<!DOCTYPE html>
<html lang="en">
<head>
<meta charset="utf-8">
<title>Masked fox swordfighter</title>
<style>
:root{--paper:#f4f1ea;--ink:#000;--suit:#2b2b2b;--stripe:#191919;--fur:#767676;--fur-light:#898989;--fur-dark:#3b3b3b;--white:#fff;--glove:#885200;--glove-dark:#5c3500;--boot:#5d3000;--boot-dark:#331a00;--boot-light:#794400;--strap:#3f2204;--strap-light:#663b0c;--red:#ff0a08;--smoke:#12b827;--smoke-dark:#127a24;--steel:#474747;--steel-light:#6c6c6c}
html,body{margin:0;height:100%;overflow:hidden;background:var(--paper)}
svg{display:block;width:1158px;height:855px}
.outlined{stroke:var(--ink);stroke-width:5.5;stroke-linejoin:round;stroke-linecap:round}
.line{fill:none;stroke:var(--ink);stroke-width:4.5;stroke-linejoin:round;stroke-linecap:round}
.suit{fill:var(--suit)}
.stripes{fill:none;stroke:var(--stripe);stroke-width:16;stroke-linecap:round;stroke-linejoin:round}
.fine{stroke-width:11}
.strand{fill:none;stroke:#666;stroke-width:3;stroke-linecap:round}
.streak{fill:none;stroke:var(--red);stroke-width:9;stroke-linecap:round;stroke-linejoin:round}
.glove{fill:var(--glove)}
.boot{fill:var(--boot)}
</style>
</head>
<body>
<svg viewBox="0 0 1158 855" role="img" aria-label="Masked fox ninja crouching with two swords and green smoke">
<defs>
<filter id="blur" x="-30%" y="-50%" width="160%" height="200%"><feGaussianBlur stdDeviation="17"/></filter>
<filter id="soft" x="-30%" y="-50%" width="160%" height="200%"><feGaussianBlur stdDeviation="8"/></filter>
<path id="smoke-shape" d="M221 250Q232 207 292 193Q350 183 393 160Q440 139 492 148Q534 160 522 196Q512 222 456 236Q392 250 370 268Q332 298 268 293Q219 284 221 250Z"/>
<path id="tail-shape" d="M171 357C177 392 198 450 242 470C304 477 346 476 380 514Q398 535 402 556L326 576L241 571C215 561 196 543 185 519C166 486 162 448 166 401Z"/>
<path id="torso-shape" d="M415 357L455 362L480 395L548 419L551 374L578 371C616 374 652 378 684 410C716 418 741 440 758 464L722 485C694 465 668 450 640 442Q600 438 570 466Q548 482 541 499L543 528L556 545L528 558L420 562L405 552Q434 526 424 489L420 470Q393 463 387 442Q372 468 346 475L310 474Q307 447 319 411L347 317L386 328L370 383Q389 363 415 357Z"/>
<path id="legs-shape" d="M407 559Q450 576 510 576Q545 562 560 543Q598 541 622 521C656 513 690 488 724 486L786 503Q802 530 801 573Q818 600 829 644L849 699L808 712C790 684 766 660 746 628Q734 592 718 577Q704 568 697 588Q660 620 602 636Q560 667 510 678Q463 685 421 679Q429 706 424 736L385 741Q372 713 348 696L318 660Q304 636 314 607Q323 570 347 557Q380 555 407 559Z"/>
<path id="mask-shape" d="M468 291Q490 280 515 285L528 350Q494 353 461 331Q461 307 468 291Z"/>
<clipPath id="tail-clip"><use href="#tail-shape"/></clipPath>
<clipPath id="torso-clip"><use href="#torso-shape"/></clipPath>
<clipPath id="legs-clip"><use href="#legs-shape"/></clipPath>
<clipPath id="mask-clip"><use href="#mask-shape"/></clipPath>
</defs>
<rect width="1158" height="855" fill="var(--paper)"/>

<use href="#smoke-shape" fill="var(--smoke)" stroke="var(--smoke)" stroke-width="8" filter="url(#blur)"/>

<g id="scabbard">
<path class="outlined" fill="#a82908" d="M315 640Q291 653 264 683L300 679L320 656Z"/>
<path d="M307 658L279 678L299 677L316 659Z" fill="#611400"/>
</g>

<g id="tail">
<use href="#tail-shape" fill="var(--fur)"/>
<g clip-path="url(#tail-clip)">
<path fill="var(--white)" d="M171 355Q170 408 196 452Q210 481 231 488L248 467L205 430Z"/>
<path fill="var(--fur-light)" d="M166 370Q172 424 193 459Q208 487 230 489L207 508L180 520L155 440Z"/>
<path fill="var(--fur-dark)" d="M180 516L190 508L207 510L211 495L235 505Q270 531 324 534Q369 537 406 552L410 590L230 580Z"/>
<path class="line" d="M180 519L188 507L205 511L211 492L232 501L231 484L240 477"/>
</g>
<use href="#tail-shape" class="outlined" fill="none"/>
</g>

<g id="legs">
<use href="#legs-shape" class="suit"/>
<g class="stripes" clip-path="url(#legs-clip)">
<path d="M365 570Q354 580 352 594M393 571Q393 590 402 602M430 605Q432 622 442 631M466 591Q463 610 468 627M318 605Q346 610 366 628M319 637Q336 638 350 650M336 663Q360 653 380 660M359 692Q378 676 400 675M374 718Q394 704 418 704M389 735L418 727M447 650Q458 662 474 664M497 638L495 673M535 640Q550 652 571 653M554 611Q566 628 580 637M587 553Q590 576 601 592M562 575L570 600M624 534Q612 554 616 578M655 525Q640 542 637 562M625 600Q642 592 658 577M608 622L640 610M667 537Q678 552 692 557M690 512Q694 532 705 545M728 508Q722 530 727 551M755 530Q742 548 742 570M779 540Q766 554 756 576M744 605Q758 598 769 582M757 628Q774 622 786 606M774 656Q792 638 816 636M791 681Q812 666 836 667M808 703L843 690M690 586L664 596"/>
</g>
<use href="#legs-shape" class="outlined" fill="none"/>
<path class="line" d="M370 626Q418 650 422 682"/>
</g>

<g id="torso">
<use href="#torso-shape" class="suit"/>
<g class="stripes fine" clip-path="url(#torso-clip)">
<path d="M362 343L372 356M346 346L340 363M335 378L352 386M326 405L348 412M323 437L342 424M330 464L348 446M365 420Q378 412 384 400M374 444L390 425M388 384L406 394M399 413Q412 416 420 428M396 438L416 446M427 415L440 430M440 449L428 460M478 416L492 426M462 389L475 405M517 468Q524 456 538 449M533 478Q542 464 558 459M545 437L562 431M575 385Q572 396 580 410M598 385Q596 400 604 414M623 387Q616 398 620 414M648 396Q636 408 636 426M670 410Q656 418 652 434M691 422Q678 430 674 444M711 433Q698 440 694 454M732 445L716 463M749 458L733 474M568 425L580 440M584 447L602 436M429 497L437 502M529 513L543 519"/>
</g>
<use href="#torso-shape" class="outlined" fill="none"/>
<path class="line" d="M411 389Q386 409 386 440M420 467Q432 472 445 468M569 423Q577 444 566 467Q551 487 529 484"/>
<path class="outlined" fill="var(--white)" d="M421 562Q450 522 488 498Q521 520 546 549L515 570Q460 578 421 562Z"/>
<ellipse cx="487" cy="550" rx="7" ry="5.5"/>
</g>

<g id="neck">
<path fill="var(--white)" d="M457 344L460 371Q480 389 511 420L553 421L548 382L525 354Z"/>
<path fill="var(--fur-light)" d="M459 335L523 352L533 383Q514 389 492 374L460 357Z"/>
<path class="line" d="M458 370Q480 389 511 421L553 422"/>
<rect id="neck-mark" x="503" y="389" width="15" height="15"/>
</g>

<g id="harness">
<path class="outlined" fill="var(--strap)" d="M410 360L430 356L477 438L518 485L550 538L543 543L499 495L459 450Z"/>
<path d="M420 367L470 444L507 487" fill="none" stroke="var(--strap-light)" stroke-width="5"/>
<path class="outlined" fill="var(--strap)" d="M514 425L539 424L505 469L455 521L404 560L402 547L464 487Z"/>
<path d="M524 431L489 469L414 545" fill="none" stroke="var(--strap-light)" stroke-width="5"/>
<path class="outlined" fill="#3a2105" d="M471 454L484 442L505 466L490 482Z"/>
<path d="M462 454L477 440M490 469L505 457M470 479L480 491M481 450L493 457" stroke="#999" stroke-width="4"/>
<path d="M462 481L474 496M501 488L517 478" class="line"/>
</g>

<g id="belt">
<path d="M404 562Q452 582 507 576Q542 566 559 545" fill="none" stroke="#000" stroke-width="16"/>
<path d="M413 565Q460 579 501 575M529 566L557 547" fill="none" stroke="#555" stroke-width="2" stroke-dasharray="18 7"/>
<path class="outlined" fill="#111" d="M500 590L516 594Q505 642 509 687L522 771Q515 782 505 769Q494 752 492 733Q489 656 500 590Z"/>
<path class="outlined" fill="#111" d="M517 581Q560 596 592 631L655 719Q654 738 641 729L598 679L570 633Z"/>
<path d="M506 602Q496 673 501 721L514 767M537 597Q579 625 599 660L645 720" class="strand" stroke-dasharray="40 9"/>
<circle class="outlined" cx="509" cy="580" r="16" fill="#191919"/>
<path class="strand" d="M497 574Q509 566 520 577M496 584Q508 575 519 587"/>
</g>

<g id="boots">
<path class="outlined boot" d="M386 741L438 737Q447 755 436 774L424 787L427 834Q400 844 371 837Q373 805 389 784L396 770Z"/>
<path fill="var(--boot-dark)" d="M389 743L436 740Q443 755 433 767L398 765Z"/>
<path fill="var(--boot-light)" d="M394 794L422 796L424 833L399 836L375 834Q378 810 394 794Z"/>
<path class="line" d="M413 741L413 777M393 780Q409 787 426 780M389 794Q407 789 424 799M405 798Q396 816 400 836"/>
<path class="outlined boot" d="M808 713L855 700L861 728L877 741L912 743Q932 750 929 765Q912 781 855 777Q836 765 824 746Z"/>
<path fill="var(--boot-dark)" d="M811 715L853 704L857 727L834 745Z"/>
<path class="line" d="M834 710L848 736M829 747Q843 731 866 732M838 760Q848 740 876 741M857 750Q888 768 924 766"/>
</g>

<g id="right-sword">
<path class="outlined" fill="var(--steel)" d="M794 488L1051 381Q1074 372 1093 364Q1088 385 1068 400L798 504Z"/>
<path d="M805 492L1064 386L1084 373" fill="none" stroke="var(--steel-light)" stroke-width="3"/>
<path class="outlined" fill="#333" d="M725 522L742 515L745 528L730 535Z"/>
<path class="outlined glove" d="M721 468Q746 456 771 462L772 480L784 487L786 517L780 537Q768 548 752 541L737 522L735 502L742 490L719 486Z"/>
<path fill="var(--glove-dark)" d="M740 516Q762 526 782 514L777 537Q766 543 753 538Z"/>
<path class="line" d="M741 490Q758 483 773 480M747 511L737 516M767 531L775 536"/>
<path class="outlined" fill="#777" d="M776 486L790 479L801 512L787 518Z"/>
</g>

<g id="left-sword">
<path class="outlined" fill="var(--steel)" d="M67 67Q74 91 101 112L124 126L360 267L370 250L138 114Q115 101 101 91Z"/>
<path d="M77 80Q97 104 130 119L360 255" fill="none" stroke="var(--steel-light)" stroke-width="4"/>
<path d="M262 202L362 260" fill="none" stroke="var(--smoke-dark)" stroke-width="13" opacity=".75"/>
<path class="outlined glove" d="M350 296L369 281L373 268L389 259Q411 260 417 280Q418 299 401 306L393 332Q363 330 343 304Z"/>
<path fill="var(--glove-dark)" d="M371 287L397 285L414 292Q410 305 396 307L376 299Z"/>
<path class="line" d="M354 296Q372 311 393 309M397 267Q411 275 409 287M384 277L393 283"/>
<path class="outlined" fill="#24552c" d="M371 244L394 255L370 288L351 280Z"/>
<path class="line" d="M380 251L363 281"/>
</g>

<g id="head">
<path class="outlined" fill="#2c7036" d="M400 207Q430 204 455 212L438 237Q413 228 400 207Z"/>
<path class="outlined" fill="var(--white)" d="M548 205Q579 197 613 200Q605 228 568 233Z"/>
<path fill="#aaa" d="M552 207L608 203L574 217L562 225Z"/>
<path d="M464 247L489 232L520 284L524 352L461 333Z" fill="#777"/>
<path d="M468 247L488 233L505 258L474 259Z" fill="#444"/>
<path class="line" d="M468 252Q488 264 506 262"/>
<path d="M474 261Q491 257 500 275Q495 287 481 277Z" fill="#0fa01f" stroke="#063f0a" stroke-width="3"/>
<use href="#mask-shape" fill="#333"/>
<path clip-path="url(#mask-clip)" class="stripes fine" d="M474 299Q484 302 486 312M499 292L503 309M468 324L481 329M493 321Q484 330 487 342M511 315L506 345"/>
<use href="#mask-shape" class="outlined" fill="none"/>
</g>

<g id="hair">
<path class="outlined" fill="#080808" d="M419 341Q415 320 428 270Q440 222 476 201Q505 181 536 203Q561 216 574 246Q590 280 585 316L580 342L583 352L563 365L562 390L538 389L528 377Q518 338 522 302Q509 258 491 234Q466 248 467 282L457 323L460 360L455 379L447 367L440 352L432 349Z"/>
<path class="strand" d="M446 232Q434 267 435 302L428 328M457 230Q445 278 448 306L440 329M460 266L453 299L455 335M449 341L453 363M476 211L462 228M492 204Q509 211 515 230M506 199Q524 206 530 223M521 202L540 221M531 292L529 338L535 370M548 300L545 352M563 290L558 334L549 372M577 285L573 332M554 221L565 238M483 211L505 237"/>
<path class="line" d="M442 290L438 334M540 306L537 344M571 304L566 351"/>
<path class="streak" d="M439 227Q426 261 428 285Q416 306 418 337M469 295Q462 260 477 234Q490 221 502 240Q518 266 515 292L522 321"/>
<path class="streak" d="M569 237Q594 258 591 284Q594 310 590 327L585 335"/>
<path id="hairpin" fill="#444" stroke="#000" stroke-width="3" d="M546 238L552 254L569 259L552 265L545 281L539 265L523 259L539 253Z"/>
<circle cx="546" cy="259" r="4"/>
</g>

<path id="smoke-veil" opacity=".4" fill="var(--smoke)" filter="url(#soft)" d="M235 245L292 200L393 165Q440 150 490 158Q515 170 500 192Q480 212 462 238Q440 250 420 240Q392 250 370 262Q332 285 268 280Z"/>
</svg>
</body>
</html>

##########

● **Activity**: Please give, as a bare number, how many lines in the listing above include the word "clip".

● **Exercise output**: 8